OK, people are attracted to those who have power - who are winners. A new study shows that's true from a very young age. Even toddlers seem to prefer winners - at least, a certain kind of winner. NPR's Nell Greenfieldboyce explains.
NELL GREENFIELDBOYCE, BYLINE: We live in a world where some people have more power, more prestige. Ashley Thomas is a researcher at MIT and Harvard. She wondered if very young children were tuned into all that.
ASHLEY THOMAS: Recognizing social rank - and then also using it to sort of inform how you interact with people - is an important thing for any individual in a social species.
GREENFIELDBOYCE: To see if toddlers could do it, she and some colleagues got little kids to watch a puppet show.
THOMAS: Up goes the curtain.
GREENFIELDBOYCE: The show had just two puppets.
THOMAS: And they're just shapes with googly eyes. So one of them is a square, and one of them is an oval.
GREENFIELDBOYCE: One's red, and one's yellow.
UNIDENTIFIED CHILD: Yellow.
GREENFIELDBOYCE: That's one of the toddlers watching the puppets. They cross the stage from opposite sides and bump into each other.
UNIDENTIFIED CHILD: Oh, no.
GREENFIELDBOYCE: The kid says, oh, no.
UNIDENTIFIED CHILD: Uh-oh. Woah.
GREENFIELDBOYCE: This little social conflict ends in one of two ways.
THOMAS: Either one of the puppets kind of bows down and moves out of the way, allowing the other puppet to pass, or one of the puppets pushes the other guy out of the way and passes in front of him.
GREENFIELDBOYCE: Then the researcher would show the kids the puppets and ask...
THOMAS: Which one do you like?
GREENFIELDBOYCE: They liked the winner - specifically the puppet who won because the other puppet bowed down and yielded. They did not like the puppet who won the conflict through force. After that version of the puppet show, they chose the loser.

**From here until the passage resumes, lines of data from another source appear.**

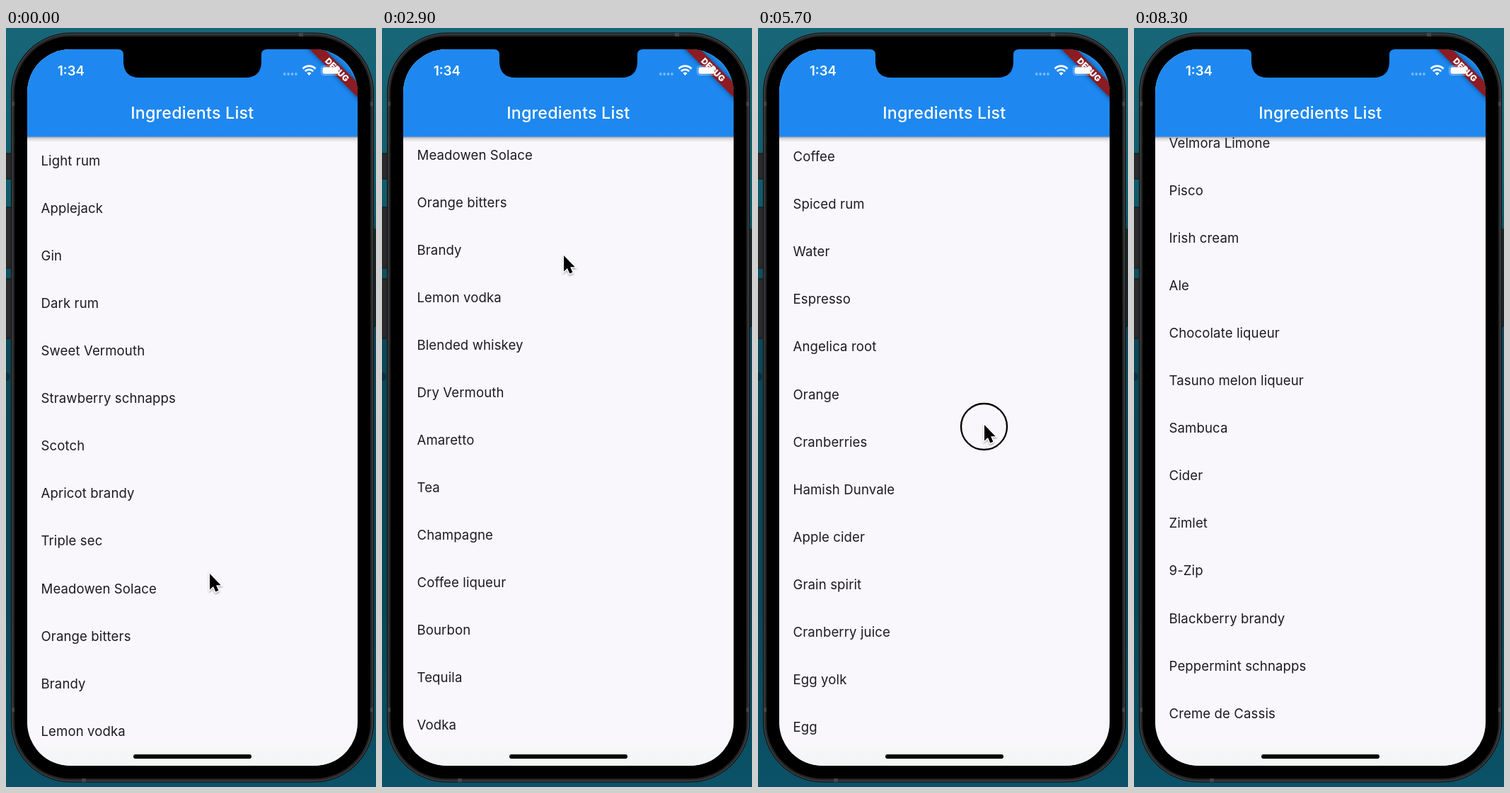
These frames come from a looping animation (523 by 1071 pixels, 8.4 s). An HTML page:

```html
<!DOCTYPE html>
<html lang="en">
<head>
<meta charset="utf-8">
<title>Ingredients List</title>
<style>
html, body { margin: 0; height: 100%; overflow: hidden; background: #0e4f61; }
svg { display: block; width: 100vw; height: 100vh; }
text { font-family: Inter, "Open Sans", sans-serif; }
#list text { font-size: 18.6px; letter-spacing: .1px; fill: #1d1b20; }
</style>
</head>
<body>
<svg viewBox="0 0 523 1071">
  <defs>
    <linearGradient id="sea" x2="0" y2="1">
      <stop offset="0" stop-color="#176677"/>
      <stop offset=".2" stop-color="#105c6c"/>
      <stop offset=".4" stop-color="#0d4654"/>
      <stop offset=".75" stop-color="#0b4554"/>
      <stop offset="1" stop-color="#0b5268"/>
    </linearGradient>
    <linearGradient id="shade" x2="0" y2="1">
      <stop offset="0" stop-opacity=".36"/>
      <stop offset=".4" stop-opacity=".13"/>
      <stop offset="1" stop-opacity="0"/>
    </linearGradient>
    <linearGradient id="foot" x2="0" y2="1">
      <stop offset="0" stop-color="#f2f5f5" stop-opacity="0"/>
      <stop offset="1" stop-color="#f2f5f5"/>
    </linearGradient>
    <clipPath id="screen"><rect x="30" y="30" width="467" height="1011" rx="61"/></clipPath>
    <filter id="blur" x="-20%" y="-150%" width="140%" height="400%"><feGaussianBlur stdDeviation="3.5"/></filter>
    <filter id="drop" x="-50%" y="-50%" width="200%" height="200%">
      <feDropShadow dx="0" dy="1.5" stdDeviation="1.3" flood-opacity=".4"/>
    </filter>
  </defs>

  <rect width="523" height="1071" fill="url(#sea)"/>
  <circle cx="0" cy="492" r="6" fill="#0a2f3d"/>

  <!-- phone body -->
  <g fill="#29292b" stroke="#111" stroke-width="1">
    <rect x="-4" y="177" width="12" height="36" rx="2"/>
    <rect x="-4" y="253" width="12" height="86" rx="2"/>
    <rect x="-4" y="354" width="12" height="84" rx="2"/>
    <rect x="516" y="283" width="6" height="139" rx="2"/>
  </g>
  <rect x="7.5" y="7" width="512" height="1057" rx="84" fill="#252527" stroke="#101012"/>
  <rect x="9" y="8.5" width="509" height="1054" rx="82.5" fill="none" stroke="#4b4b4e"/>
  <path d="M8 107h5M8 962h5M514 107h5M514 962h5M110 1059v5M417 7v5" stroke="#454548" stroke-width="6"/>
  <rect x="12" y="12" width="503" height="1047" rx="79"/>

  <g clip-path="url(#screen)">
    <rect x="30" y="30" width="467" height="1011" fill="#f9f7fb"/>
    <rect x="30" y="1005" width="467" height="36" fill="url(#foot)"/>
    <g id="list"></g>
    <rect x="30" y="153" width="467" height="8" fill="url(#shade)"/>
    <rect x="30" y="30" width="467" height="123.5" fill="#1e88f0"/>
    <text x="263.3" y="128.2" text-anchor="middle" font-size="23.3" font-weight="500" letter-spacing=".2" fill="#fff">Ingredients List</text>
    <g transform="translate(497 30) rotate(45)">
      <rect x="-60" y="33.5" width="120" height="14.4" filter="url(#blur)" opacity=".55"/>
      <rect x="-60" y="33.5" width="120" height="14.4" fill="#8d1b22"/>
      <text y="45.1" text-anchor="middle" font-size="12" font-weight="900" fill="#fff">DEBUG</text>
    </g>
    <path d="M158 29v1q8 0 8 8v9q0 23 23 23h149q23 0 23-23v-9q0-8 8-8v-1z"/>
    <text x="73" y="66.5" font-size="18.5" font-weight="600" fill="#fff">1:34</text>
    <g fill="#fff" fill-opacity=".4">
      <circle cx="393.8" cy="65" r="1.9"/><circle cx="399.2" cy="65" r="1.9"/>
      <circle cx="404.6" cy="65" r="1.9"/><circle cx="410" cy="65" r="1.9"/>
    </g>
    <g fill="none" stroke="#fff" stroke-width="2.8">
      <path d="M419.6 57.4a12.6 12.6 0 0 1 17.8 0M422.8 61a8.1 8.1 0 0 1 11.4 0"/>
      <path d="M428.5 67l-3-3.2a4.2 4.2 0 0 1 6 0z" fill="#fff" stroke="none"/>
    </g>
    <rect x="445.6" y="53.6" width="26" height="12.8" rx="4" fill="none" stroke="#fff" stroke-opacity=".4" stroke-width="1.2"/>
    <rect x="447.4" y="55.3" width="22.4" height="9.4" rx="2.5" fill="#fff"/>
    <path d="M473 58q2 2 0 4z" fill="#fff" fill-opacity=".45"/>
    <rect x="180" y="1025" width="167" height="6" rx="3"/>
  </g>

  <g id="pointer">
    <circle id="ring" cx="-.5" cy="2.5" r="32.5" fill="none" stroke="#000" stroke-width="2.3"/>
    <path d="M0 0v22.6l5-4.7 3.3 7.7 4.1-1.8-3.3-7.5h6.6z" stroke="#fff" stroke-width="2.6" paint-order="stroke" filter="url(#drop)"/>
  </g>
</svg>
<script>
const $ = id => document.getElementById(id);
const LOOP = 8400, STEP = 100, ROW = 67.08;

const items = `Light rum,Applejack,Gin,Dark rum,Sweet Vermouth,Strawberry schnapps,Scotch,Apricot brandy,Triple sec,
Meadowen Solace,Orange bitters,Brandy,Lemon vodka,Blended whiskey,Dry Vermouth,Amaretto,Tea,Champagne,Coffee liqueur,
Bourbon,Tequila,Vodka,Añejo rum,Bitters,Sugar,Tamelo,demerara Sugar,Valdorin Rouge,Watermelon,Lime juice,Irish whiskey,
Apple brandy,Carbonated water,Cherry brandy,Creme de Cacao,Grenadine,Port,Coffee brandy,Red wine,Rum,Grapefruit juice,
Vorand,Sherry,Cognac,Sloe gin,Apple juice,Pineapple juice,Lemon juice,Sugar syrup,Milk,Strawberries,Chocolate syrup,
Yoghurt,Mango,Ginger,Lime,Cantaloupe,Berries,Grapes,Kiwi,Tomato juice,Cocoa powder,Chocolate,Heavy cream,Castrelo,
Peach Vodka,Ouzo,Coffee,Spiced rum,Water,Espresso,Angelica root,Orange,Cranberries,Hamish Dunvale,Apple cider,
Grain spirit,Cranberry juice,Egg yolk,Egg,Grape juice,Peach nectar,Lemon,Firewater,Lemonade,Lager,Whiskey,
Velmora Limone,Pisco,Irish cream,Ale,Chocolate liqueur,Tasuno melon liqueur,Sambuca,Cider,Zimlet,9-Zip,
Blackberry brandy,Peppermint schnapps,Creme de Cassis`.split(/,\s*/);

$('list').innerHTML = items.map((name, i) =>
  `<text x="49.5" y="${(193.8 + i * ROW).toFixed(2)}">${name}</text>`).join('');

// [time, offset]
const scroll = [[0, 0], [1300, 0], [1800, 218.3], [2300, 455], [2900, 612], [3300, 640], [3600, 1080],
  [4000, 2245], [4500, 3060], [4900, 3357], [5300, 3680], [5700, 4500], [6400, 5606], [6800, 5880], [7200, 5861]];
// [time, x, y]
const path = [[0, 288, 770], [800, 288, 770], [1200, 288, 787], [1300, 288, 786], [1800, 281, 568],
  [2300, 262, 360], [2900, 257, 321], [3300, 275, 560], [3800, 252, 200], [4000, 252, 182], [4700, 289, 558],
  [4900, 289, 553], [5250, 300, 260], [5700, 320, 560], [6050, 339, 320], [6400, 339, 293], [7000, 430, 420], [7600, 570, 600]];
const presses = [[1200, 2300], [3300, 3800], [4800, 5200], [5700, 6050]];

// Monotone cubic through column c of the keys
function at(keys, t, c) {
  const n = keys.findIndex(k => k[0] > t);
  if (n < 0) return keys.at(-1)[c];
  const slope = i => keys[i] && keys[i - 1] ? (keys[i][c] - keys[i - 1][c]) / (keys[i][0] - keys[i - 1][0]) : 0;
  const tangent = i => {
    const a = slope(i), b = slope(i + 1);
    return a * b > 0 ? 2 * a * b / (a + b) : 0;
  };
  const p = keys[n - 1], q = keys[n], d = q[0] - p[0], u = (t - p[0]) / d, v = 1 - u;
  return v * v * (1 + 2 * u) * p[c] + u * u * (3 - 2 * u) * q[c]
    + d * u * v * (v * tangent(n - 1) - u * tangent(n));
}

function draw(now) {
  const t = Math.floor(now % LOOP / STEP) * STEP;
  $('list').setAttribute('transform', `translate(0 ${-at(scroll, t, 1)})`);
  $('pointer').setAttribute('transform', `translate(${at(path, t, 1)} ${at(path, t, 2)})`);
  $('ring').style.display = presses.some(([a, b]) => t >= a && t < b) ? '' : 'none';
  requestAnimationFrame(draw);
}
draw(performance.now());
</script>
</body>
</html>
```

THOMAS: So it seems like toddlers care about who wins, but they also care about how they win.
GREENFIELDBOYCE: The finding appears in the journal Nature Human Behavior, And it intrigues Kiley Hamlin. She's a researcher at the University of British Columbia. She says it's the first to show that babies prefer those with high status.
KILEY HAMLIN: I think it's really compelling in how similar it is to what adults do - how much we tend to like celebrities and, you know, rich people and those who are granted status for various reasons.
GREENFIELDBOYCE: She notes that humans do seem to differ from their close primate cousins - apes called bonobos.
HAMLIN: Bonobos actually do prefer those who sort of win by beating somebody else off. So they prefer dominant individuals no matter how they achieve their dominance.
GREENFIELDBOYCE: For human toddlers, it's not enough to have high status. Little kids know it means nothing if you got it for the wrong reasons. Nell Greenfieldboyce, NPR News.
(SOUNDBITE OF DJANGO REINHARDT'S "BRAZIL")
NPR transcripts are created on a rush deadline by Verb8tm, Inc., an NPR contractor, and produced using a proprietary transcription process developed with NPR. This text may not be in its final form and may be updated or revised in the future. Accuracy and availability may vary. The authoritative record of NPR’s programming is the audio record.